Now, with the chatter of Italian around me and the winter sun gleaming through the train window, my pre-date nerves settled and I wondered why I'd been worried. Like many Mediterranean cities, the outskirts of Rome are dominated by low-level warehouses, sprawling outlets, scrubby grassland and restaurants that look vaguely run down. But my excitement increased as I got my first view of the city.
As I emerged from the gloom of the metro into Piazza di Spagna, I was engulfed by the fairy-lit splendour of Rome in full swing.
Thronging with tourists, the recently cleaned marble of the Spanish Steps gleamed white in the late afternoon light. Olive-green garlands framed the doorways of the designer shops lining the square and twinkling strands of white and yellow lights lit the way along Via dei Condotti, Via del Babuino and Via Margutta.
Checking into my hotel, I set about getting ready for the evening's adventures. Lorenzo wasn't from Rome, so I was to be the guide for our second date. Greeting each other in Piazza del Popolo, we were enveloped by the cheerful bustle of a Friday evening and chatted easily as we wandered along Via del Babuino. Stopping at Caffè Canova, a quirky restaurant housed in the 19th-century workshop of sculptor Antonio Canova, we squeezed past the life-size equestrian sculpture guarding the entranceway and settled at a table.
Flanked by several imposing busts, and with just a few fellow diners around us, the atmosphere was austere yet pleasant, and I gave myself a mental pat on the back for showing Lorenzo something that, although slightly kitsch, was a memorable place for a quick drink and a crostini or two.
One glass of wine turned to two, aperitivo turned to dinner, and I learnt more about Lorenzo's job, family and ambitions. Entertaining though it was, by the time we walked back towards the now quiet Piazza di Spagna, I suspected that our attraction was more amici than amore, so I was surprised when Lorenzo asked me for coffee again the following day.
That afternoon we joined the buzzing throng of Italians enjoying an afternoon stroll - a ritual known as la passeggiata. A chance to see and be seen, well-dressed couples and families filled the streets, adding to the festive atmosphere. In the twilight, we followed the steady stream of people up Via del Corso to Palazzo Chigi, seat of the Italian government.
Street lamps glowed warmly against fading terracotta, the chatter of shoppers spilling from shop doorways as we made our way past the Pantheon towards Piazza Navona. One of Rome's most recognisable squares, the gaudy lights and music of a festive carousel did nothing to dampen its beauty.
Stopping at Bar del Fico, a pretty café situated a stone's throw from the piazza, I asked Lorenzo what he thought of TourBar. He confided that he had chatted with a few women, but almost all were in locations that he was unlikely to visit anytime soon.

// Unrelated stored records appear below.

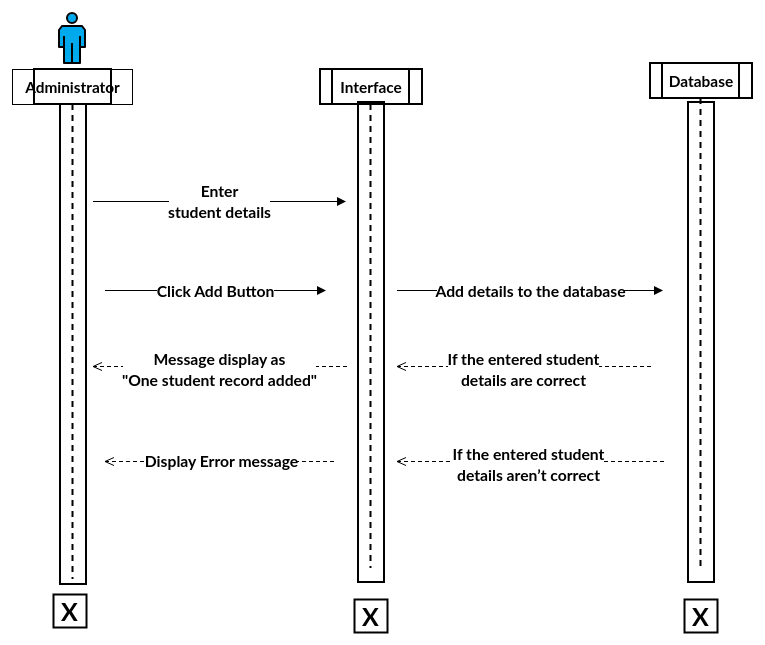
<!DOCTYPE html>
<html lang="en">
<head>
<meta charset="utf-8">
<title>Add student sequence diagram</title>
<style>
:root {
  --ink: #000;
  --paper: #fff;
  --actor: #00a8ec;
}
* { box-sizing: border-box; }
html, body { margin: 0; overflow: hidden; }
.diagram {
  position: relative;
  width: 765px;
  height: 645px;
  overflow: hidden;
  background: var(--paper);
  color: var(--ink);
  font: 700 15.7px/21px Lato, "Open Sans", sans-serif;
}
.drawing { position: absolute; inset: 0; }
.box, .bar { fill: var(--paper); stroke: var(--ink); stroke-width: 2; }
.outline { fill: none; stroke: var(--ink); stroke-width: 2; }
.thin { stroke-width: 1; }
.lifeline { stroke: var(--ink); stroke-width: 2; stroke-dasharray: 6 5; }
.actor { fill: var(--actor); stroke: var(--ink); stroke-width: 2; stroke-linejoin: round; }
.call { stroke: var(--ink); stroke-width: 1; }
.reply { stroke: var(--ink); stroke-width: 1; stroke-dasharray: 4 3; }
.open-head { fill: none; stroke: var(--ink); stroke-width: 1; }
.participant, .message, .end {
  position: absolute;
  margin: 0;
  transform: translate(-50%, -50%);
  white-space: nowrap;
  text-align: center;
}
.participant { font-size: 15.4px; }
.end {
  display: flex;
  align-items: center;
  justify-content: center;
  width: 35px;
  height: 35px;
  border: 2px solid var(--ink);
  font-size: 25px;
  line-height: 1;
}
</style>
</head>
<body>
<main class="diagram">
  <svg class="drawing" width="765" height="645" viewBox="0 0 765 645" aria-hidden="true">
    <defs>
      <polygon id="call-head" points="0,0 -9,-4.5 -9,4.5" fill="#000"/>
      <path id="reply-head" class="open-head" d="M9 -4 L0 0 L9 4"/>
    </defs>

    <g class="actor">
      <circle cx="72" cy="18" r="5"/>
      <path d="M62 26H82L85 30V47H80V63H64V47H59V30Z"/>
      <path d="M64 36V47M80 36V47M72 43V63" fill="none"/>
    </g>

    <g class="heads">
      <rect class="outline thin" x="12.5" y="69.5" width="120" height="35"/>
      <rect class="outline" x="34" y="69" width="77" height="35"/>
      <rect class="outline" x="320" y="69" width="102" height="35"/>
      <rect class="outline" x="332" y="69" width="77" height="35"/>
      <rect class="outline" x="650" y="63" width="102" height="35"/>
      <rect class="outline" x="662" y="63" width="77" height="35"/>
    </g>

    <g class="lifelines">
      <rect class="bar" x="60" y="104" width="26" height="480"/>
      <rect class="outline" x="358" y="102" width="26" height="480"/>
      <rect class="bar" x="688" y="102" width="26" height="480"/>
      <line class="lifeline" x1="72.5" y1="104" x2="72.5" y2="579"/>
      <line class="lifeline" x1="370.5" y1="104" x2="370.5" y2="568"/>
      <line class="lifeline" x1="700.5" y1="98" x2="700.5" y2="568"/>
    </g>

    <g class="calls">
      <path class="call" d="M93 201.5H169M270 201.5H338"/>
      <use href="#call-head" x="346" y="201.5"/>
      <path class="call" d="M105 290.5H157M274 290.5H318"/>
      <use href="#call-head" x="326" y="290.5"/>
      <path class="call" d="M397 290.5H437M624 290.5H655"/>
      <use href="#call-head" x="663" y="290.5"/>
    </g>

    <g class="replies">
      <path class="reply" d="M93 366.5H123M347 366.5H316"/>
      <use href="#reply-head" x="93" y="366.5"/>
      <path class="reply" d="M397 366.5H448M651 366.5H599"/>
      <use href="#reply-head" x="397" y="366.5"/>
      <path class="reply" d="M105 461.5H146M334 461.5H297"/>
      <use href="#reply-head" x="105" y="461.5"/>
      <path class="reply" d="M397 461.5H453M664 461.5H604"/>
      <use href="#reply-head" x="397" y="461.5"/>
    </g>
  </svg>

  <h2 class="participant" style="left:72.5px;top:87px">Administrator</h2>
  <h2 class="participant" style="left:371px;top:87px">Interface</h2>
  <h2 class="participant" style="left:701px;top:81px">Database</h2>

  <p class="message" style="left:219.5px;top:202px">Enter<br>student details</p>
  <p class="message" style="left:215.5px;top:291px">Click Add Button</p>
  <p class="message" style="left:530.5px;top:291px">Add details to the database</p>
  <p class="message" style="left:219.5px;top:370px">Message display as<br>"One student record added"</p>
  <p class="message" style="left:523.5px;top:370px">If the entered student<br>details are correct</p>
  <p class="message" style="left:221.5px;top:461px">Display Error message</p>
  <p class="message" style="left:528.5px;top:465px">If the entered student<br>details aren’t correct</p>

  <p class="end" style="left:69.5px;top:611px">X</p>
  <p class="end" style="left:370.5px;top:616px">X</p>
  <p class="end" style="left:700.5px;top:616px">X</p>
</main>
</body>
</html>
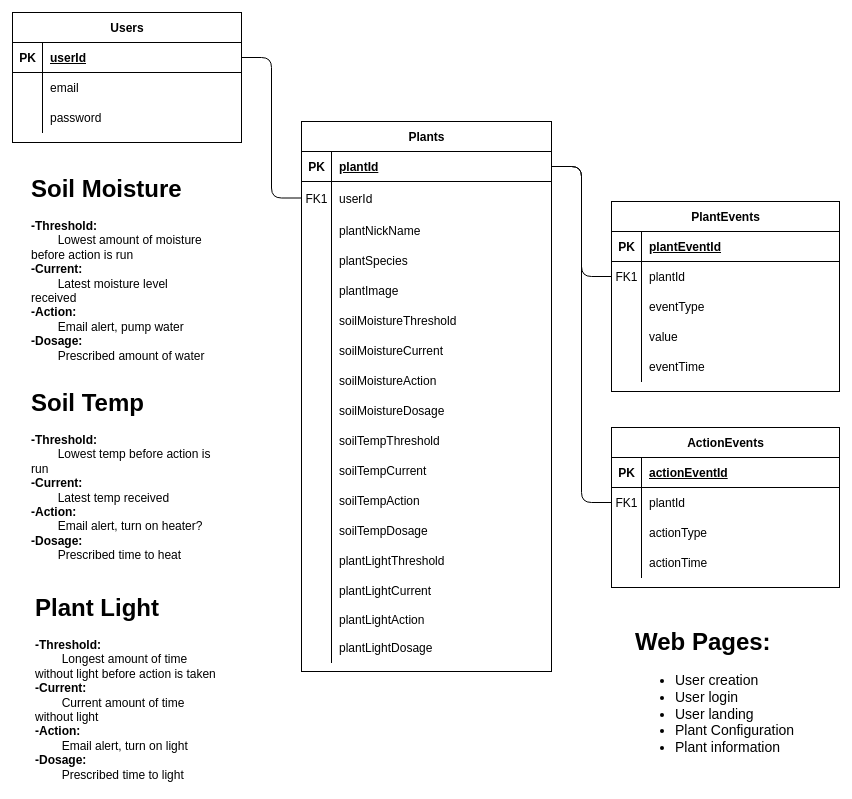
<!DOCTYPE html>
<html lang="en">
<head>
<meta charset="utf-8">
<title>Plant monitor data model</title>
<style>
:root { --ink: #000; --paper: #fff; }
* { box-sizing: border-box; margin: 0; padding: 0; }
body { width: 852px; height: 799px; overflow: hidden; background: var(--paper); }
.diagram {
  position: relative; width: 852px; height: 799px; overflow: hidden;
  color: var(--ink); background: var(--paper);
  font: 12px/14.4px "Liberation Sans", Arial, Helvetica, sans-serif;
}
.connectors { position: absolute; inset: 0; fill: none; stroke: var(--ink); }

.entity { position: absolute; border: 1px solid var(--ink); background: var(--paper); }
.entity h2 {
  height: 30px; border-bottom: 1px solid var(--ink);
  font-size: 12px; line-height: 30px; text-align: center;
}
.field { display: grid; grid-template-columns: 30px 1fr; height: 30px; line-height: 30px; white-space: nowrap; }
.key { border-right: 1px solid var(--ink); text-align: center; }
.name { padding-left: 7px; }
.primary { border-bottom: 1px solid var(--ink); font-weight: bold; }
.primary .name { text-decoration: underline; }
.tall { height: 34px; line-height: 34px; }
.short { height: 28px; line-height: 28px; }
.medium { height: 29px; line-height: 29px; }

.users { left: 12px; top: 12px; width: 230px; height: 131px; }
.plants { left: 301px; top: 121px; width: 251px; height: 551px; }
.plant-events { left: 611px; top: 201px; width: 229px; height: 191px; }
.action-events { left: 611px; top: 427px; width: 229px; height: 161px; }

.note { position: absolute; white-space: nowrap; }
.note h2 { margin-bottom: 16px; font-size: 24px; line-height: 29px; }
.note dt { font-weight: bold; }
.note dd { text-indent: 26.7px; }
.note ul { padding-left: 40px; font-size: 14px; line-height: 16.8px; }
.soil-moisture { left: 31px; top: 174px; }
.soil-temp { left: 31px; top: 388px; }
.plant-light { left: 35px; top: 593px; }
.web-pages { left: 635px; top: 627px; }
</style>
</head>
<body>
<main class="diagram">
  <svg class="connectors" width="852" height="799" viewBox="0 0 852 799" aria-hidden="true">
    <path d="M241 57.5H261.500Q271.500 57.500 271.500 67.500V188Q271.500 198 281.500 198H302"/>
    <path d="M551 166.500H571.500Q581.500 166.500 581.500 176.500V266.500Q581.500 276.500 591.500 276.500H612"/>
    <path d="M551 166.500H571.500Q581.500 166.500 581.500 176.500V492.500Q581.500 502.500 591.500 502.500H612"/>
  </svg>

  <section class="entity users">
    <h2>Users</h2>
    <div class="field primary"><span class="key">PK</span><span class="name">userId</span></div>
    <div class="field"><span class="key"></span><span class="name">email</span></div>
    <div class="field"><span class="key"></span><span class="name">password</span></div>
  </section>

  <section class="entity plants">
    <h2>Plants</h2>
    <div class="field primary"><span class="key">PK</span><span class="name">plantId</span></div>
    <div class="field tall"><span class="key">FK1</span><span class="name">userId</span></div>
    <div class="field"><span class="key"></span><span class="name">plantNickName</span></div>
    <div class="field"><span class="key"></span><span class="name">plantSpecies</span></div>
    <div class="field"><span class="key"></span><span class="name">plantImage</span></div>
    <div class="field"><span class="key"></span><span class="name">soilMoistureThreshold</span></div>
    <div class="field"><span class="key"></span><span class="name">soilMoistureCurrent</span></div>
    <div class="field"><span class="key"></span><span class="name">soilMoistureAction</span></div>
    <div class="field"><span class="key"></span><span class="name">soilMoistureDosage</span></div>
    <div class="field"><span class="key"></span><span class="name">soilTempThreshold</span></div>
    <div class="field"><span class="key"></span><span class="name">soilTempCurrent</span></div>
    <div class="field"><span class="key"></span><span class="name">soilTempAction</span></div>
    <div class="field"><span class="key"></span><span class="name">soilTempDosage</span></div>
    <div class="field"><span class="key"></span><span class="name">plantLightThreshold</span></div>
    <div class="field"><span class="key"></span><span class="name">plantLightCurrent</span></div>
    <div class="field short"><span class="key"></span><span class="name">plantLightAction</span></div>
    <div class="field medium"><span class="key"></span><span class="name">plantLightDosage</span></div>
  </section>

  <section class="entity plant-events">
    <h2>PlantEvents</h2>
    <div class="field primary"><span class="key">PK</span><span class="name">plantEventId</span></div>
    <div class="field"><span class="key">FK1</span><span class="name">plantId</span></div>
    <div class="field"><span class="key"></span><span class="name">eventType</span></div>
    <div class="field"><span class="key"></span><span class="name">value</span></div>
    <div class="field"><span class="key"></span><span class="name">eventTime</span></div>
  </section>

  <section class="entity action-events">
    <h2>ActionEvents</h2>
    <div class="field primary"><span class="key">PK</span><span class="name">actionEventId</span></div>
    <div class="field"><span class="key">FK1</span><span class="name">plantId</span></div>
    <div class="field"><span class="key"></span><span class="name">actionType</span></div>
    <div class="field"><span class="key"></span><span class="name">actionTime</span></div>
  </section>

  <section class="note soil-moisture">
    <h2>Soil Moisture</h2>
    <dl>
      <dt>-Threshold:</dt><dd>Lowest amount of moisture<br>before action is run</dd>
      <dt>-Current:</dt><dd>Latest moisture level<br>received</dd>
      <dt>-Action:</dt><dd>Email alert, pump water</dd>
      <dt>-Dosage:</dt><dd>Prescribed amount of water</dd>
    </dl>
  </section>

  <section class="note soil-temp">
    <h2>Soil Temp</h2>
    <dl>
      <dt>-Threshold:</dt><dd>Lowest temp before action is<br>run</dd>
      <dt>-Current:</dt><dd>Latest temp received</dd>
      <dt>-Action:</dt><dd>Email alert, turn on heater?</dd>
      <dt>-Dosage:</dt><dd>Prescribed time to heat</dd>
    </dl>
  </section>

  <section class="note plant-light">
    <h2>Plant Light</h2>
    <dl>
      <dt>-Threshold:</dt><dd>Longest amount of time<br>without light before action is taken</dd>
      <dt>-Current:</dt><dd>Current amount of time<br>without light</dd>
      <dt>-Action:</dt><dd>Email alert, turn on light</dd>
      <dt>-Dosage:</dt><dd>Prescribed time to light</dd>
    </dl>
  </section>

  <section class="note web-pages">
    <h2>Web Pages:</h2>
    <ul>
      <li>User creation</li>
      <li>User login</li>
      <li>User landing</li>
      <li>Plant Configuration</li>
      <li>Plant information</li>
    </ul>
  </section>
</main>
</body>
</html>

In some ways, my own experience was similar. Despite swapping messages with a few men from Europe, the vast majority of users who contacted me were from India, Egypt, Turkey or the UAE, locations I had no plans to visit in the near future.
The forward tone of some of the messages I received did little to convince me otherwise.
Take Umit for example, a business man 12 years my senior. Bypassing the traditional forms of first contact such as "hello" and "how are you?", he left me in no doubt as to his intentions with this delightful opening gambit: "I want to invite you to Munich. If you accept, I can organise everything from plane tickets to five-star hotels. You ask for what and I can tell you for joy and passion. I know my age but please [know] that only a mature man can give you that queen feeling."
At the end of our date, Lorenzo leaned in for a kiss... on the cheek. Although our meet-ups had been enlightening, I couldn't help but feel that discussing the app so openly had killed any romantic potential there may have been. The feeling, it seemed, was mutual.
That evening I met with Luigi, an old friend from Rome, and our talk drifted to relationships. When I suggested he try a dating app he stared at me. "Why would I do that?"
"Erm..." I replied, slightly befuddled, "so you can go on dates and meet someone new."
"Sarah, I'm Italian. If I want a girlfriend, I'll just go out and find one." When it comes to romance, it seems Rome is doing just fine on its own.